elements of abuse of power under the color of authority.
President Barack Obama, a year after promising "change" and a
tsunami of bipartisan cooperation, now reluctantly admits that he has
not succeeded in bringing the country together. In a recent People
magazine interview, the president begrudgingly acknowledged an
atmosphere of divisiveness that has washed away the lofty national
feeling surrounding his inauguration a year
"That's what's been lost this year. . . that whole sense of changing how Washington works," Obama said.
"What I haven't been able to do in the midst of this crisis is
bring the country together in a way that we had done in the
inauguration," he said, referring to last Jan. 20, when hundreds of
thousands flooded into Washington to see him sworn in as America's
first black president. . . before reality and buyer's remorse.
The simple reality is that Obama has failed because he and his
party's leadership (or, critics will argue, LACK of leadership) have

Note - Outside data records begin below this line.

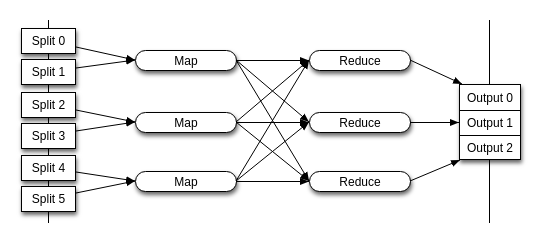
<!DOCTYPE html>
<html lang="en">
<head>
<meta charset="utf-8">
<title>Map and reduce data flow</title>
<style>
:root { --paper: #fff; --ink: #000; --shadow: rgba(0,0,0,.6); }
* { box-sizing: border-box; }
html, body { margin: 0; overflow: hidden; background: var(--paper); }
.diagram {
  position: relative; width: 541px; height: 244px; overflow: hidden;
  background: var(--paper); color: var(--ink);
  font: 12px/1 "Liberation Sans", sans-serif;
}
.connectors { position: absolute; inset: 0; display: block; stroke: var(--ink); stroke-width: 1; }
.node {
  position: absolute; display: flex; align-items: center; justify-content: center;
  background: var(--paper); border: 1px solid var(--ink);
  box-shadow: 1px 3px 4px var(--shadow); white-space: nowrap;
}
.split { left: 21px; width: 55px; height: 26px; }
.stage { width: 102px; height: 21px; border-radius: 11px; }
.map { left: 135px; }
.reduce { left: 309px; width: 102px; }
.row-1 { top: 50px; }
.row-2 { top: 112px; }
.row-3 { top: 171px; }
.outputs {
  position: absolute; left: 459px; top: 84px; width: 62px; height: 76px;
  display: grid; grid-template-rows: 25px 25px 24px;
  border: 1px solid var(--ink); background: var(--paper);
  box-shadow: 1px 3px 4px var(--shadow);
}
.output { display: flex; align-items: center; justify-content: center; white-space: nowrap; }
.output + .output { border-top: 1px solid var(--ink); }
</style>
</head>
<body>
<main class="diagram">
  <div class="node split" style="top:28px">Split 0</div>
  <div class="node split" style="top:59px">Split 1</div>
  <div class="node split" style="top:92px">Split 2</div>
  <div class="node split" style="top:123px">Split 3</div>
  <div class="node split" style="top:155px">Split 4</div>
  <div class="node split" style="top:186px">Split 5</div>

  <div class="node stage map row-1">Map</div>
  <div class="node stage map row-2">Map</div>
  <div class="node stage map row-3">Map</div>

  <div class="node stage reduce row-1">Reduce</div>
  <div class="node stage reduce row-2">Reduce</div>
  <div class="node stage reduce row-3">Reduce</div>

  <div class="outputs">
    <div class="output">Output 0</div>
    <div class="output">Output 1</div>
    <div class="output">Output 2</div>
  </div>

  <svg class="connectors" width="541" height="244" viewBox="0 0 541 244" aria-hidden="true">
    <defs>
      <marker id="arrowhead" markerUnits="userSpaceOnUse" markerWidth="10" markerHeight="8" refX="9" refY="4" orient="auto">
        <polygon points="0,0.5 9,4 0,7.5" stroke="none"/>
      </marker>
    </defs>
    <g class="data-axes">
      <line x1="48.5" y1="20" x2="48.5" y2="28"/>
      <line x1="48.5" y1="54" x2="48.5" y2="59"/>
      <line x1="48.5" y1="85" x2="48.5" y2="92"/>
      <line x1="48.5" y1="118" x2="48.5" y2="123"/>
      <line x1="48.5" y1="149" x2="48.5" y2="155"/>
      <line x1="48.5" y1="181" x2="48.5" y2="186"/>
      <line x1="48.5" y1="212" x2="48.5" y2="223"/>
      <line x1="489.5" y1="20" x2="489.5" y2="84"/>
      <line x1="489.5" y1="160" x2="489.5" y2="223"/>
    </g>
    <g class="arrows" marker-end="url(#arrowhead)">
      <g class="split-to-map">
        <line x1="76" y1="47" x2="135" y2="60" marker-end="url(#arrowhead)"/>
        <line x1="76" y1="68" x2="135" y2="60" marker-end="url(#arrowhead)"/>
        <line x1="76" y1="110" x2="135" y2="122" marker-end="url(#arrowhead)"/>
        <line x1="76" y1="131" x2="135" y2="122" marker-end="url(#arrowhead)"/>
        <line x1="76" y1="172" x2="135" y2="181" marker-end="url(#arrowhead)"/>
        <line x1="76" y1="193" x2="135" y2="181" marker-end="url(#arrowhead)"/>
      </g>
      <g class="map-to-reduce">
        <line x1="236" y1="60.5" x2="309" y2="60.5" marker-end="url(#arrowhead)"/>
        <line x1="236" y1="60" x2="309" y2="122" marker-end="url(#arrowhead)"/>
        <line x1="236" y1="60" x2="309" y2="181" marker-end="url(#arrowhead)"/>
        <line x1="236" y1="122" x2="309" y2="60" marker-end="url(#arrowhead)"/>
        <line x1="236" y1="122.5" x2="309" y2="122.5" marker-end="url(#arrowhead)"/>
        <line x1="236" y1="122" x2="309" y2="181" marker-end="url(#arrowhead)"/>
        <line x1="236" y1="181" x2="309" y2="60" marker-end="url(#arrowhead)"/>
        <line x1="236" y1="181" x2="309" y2="122" marker-end="url(#arrowhead)"/>
        <line x1="236" y1="181.5" x2="309" y2="181.5" marker-end="url(#arrowhead)"/>
      </g>
      <g class="reduce-to-output">
        <line x1="410" y1="60" x2="462" y2="84" marker-end="url(#arrowhead)"/>
        <line x1="410" y1="122.5" x2="459" y2="122.5" marker-end="url(#arrowhead)"/>
        <line x1="410" y1="181" x2="460" y2="160" marker-end="url(#arrowhead)"/>
      </g>
    </g>
  </svg>
</main>
</body>
</html>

failed — failed to do what they said they would do, and failed to do
anything the "way" they promised.
Notwithstanding lofty eloquence, consensus, and "unity" cannot be
mandated by imperial decree. Partisan acrimony is not and cannot be
bridled by harangue, bullying, or bludgeon. Politics is the art of
compromise, and the facts in evidence demonstrate that this
administration and this Democrat-led Congress have not been disposed to
engage in compromise.http://www.washingtontimes.com/news/2016/nov/2/have-hillary-clintons-scandals-topped-richard-nixo/
Rather, the Democrats have embraced a ham-fisted, "our-way-or-the-highway" forced imposition of their will.
Now, in the wake of spelunking poll numbers, rampant buyer's remorse,
and a previously unimagined nostalgia for the Carter administration,
Democrats seem shocked, amazed, and confused that more than half the
country not only does not approve of what they are trying to do but
also dislikes how they are doing it.
Blaming the dark sky and coming ice age on Bush (or Reagan or
Nixon or Eisenhower or Lincoln) is a worn-out dog that flat-out ain't
When Mr. Cool was promising "change," little did anyone assume
that change might result in a Republican's winning Teddy Kennedy's
Senate seat. (But that could happen, and soon.)
It is a sad reality that, at the same time our military
significantly has improved the quality of the U.S. troops who serve,
the civilian leadership and politicians have regressed to a level
reminiscent of uneducated feudal bullies.
The military is smarter, more fit, better equipped, and as
committed as any generation from Valley Forge to Iwo Jima or Pleiku to
Bosnia. We have an all-volunteer military that is dedicated to
protecting you. Conversely, the political arena is littered with
disingenuous, duplicitous partisans who long since have abandoned their
constituents for the next political victory (and/or pork-laden earmark).
I recently re-read Robert Humphrey's "Living Values for a New
Millennium" in preparation for a seminar entitled "Clarifying American
Core Values" in February.
In a 1997 speech before professor Humphrey passed away, he said
that top leadership, in both our civilian or military government, is
afraid even to discuss this apparent decisive need for new thinking
both at home and overseas. Thirteen years ago, he observed that the
news media and public opinion polls advise, "The people sense a moral
bankruptcy in Washington" with a bickering inability in government to
face these deeper problems.
Wherever you go, you are little bit safer because of the military and
yet more at risk because of the coat-room shenanigans of Congress.
Wherever the military sets a boot, everyone has a friend, a defender,
and a champion. However, politicians seem more concerned about the next
PAC contribution than the wants, needs, or well-being of the very
people they were elected to represent.
Ambrose Evans-Pritchard once wrote, “Moral
relativism has set in so deeply that the gilded classes have become
incapable of discerning right from wrong. Everything can be explained
away, especially by journalists. Life is one great moral mush —
sophistry washed down with Chardonnay.”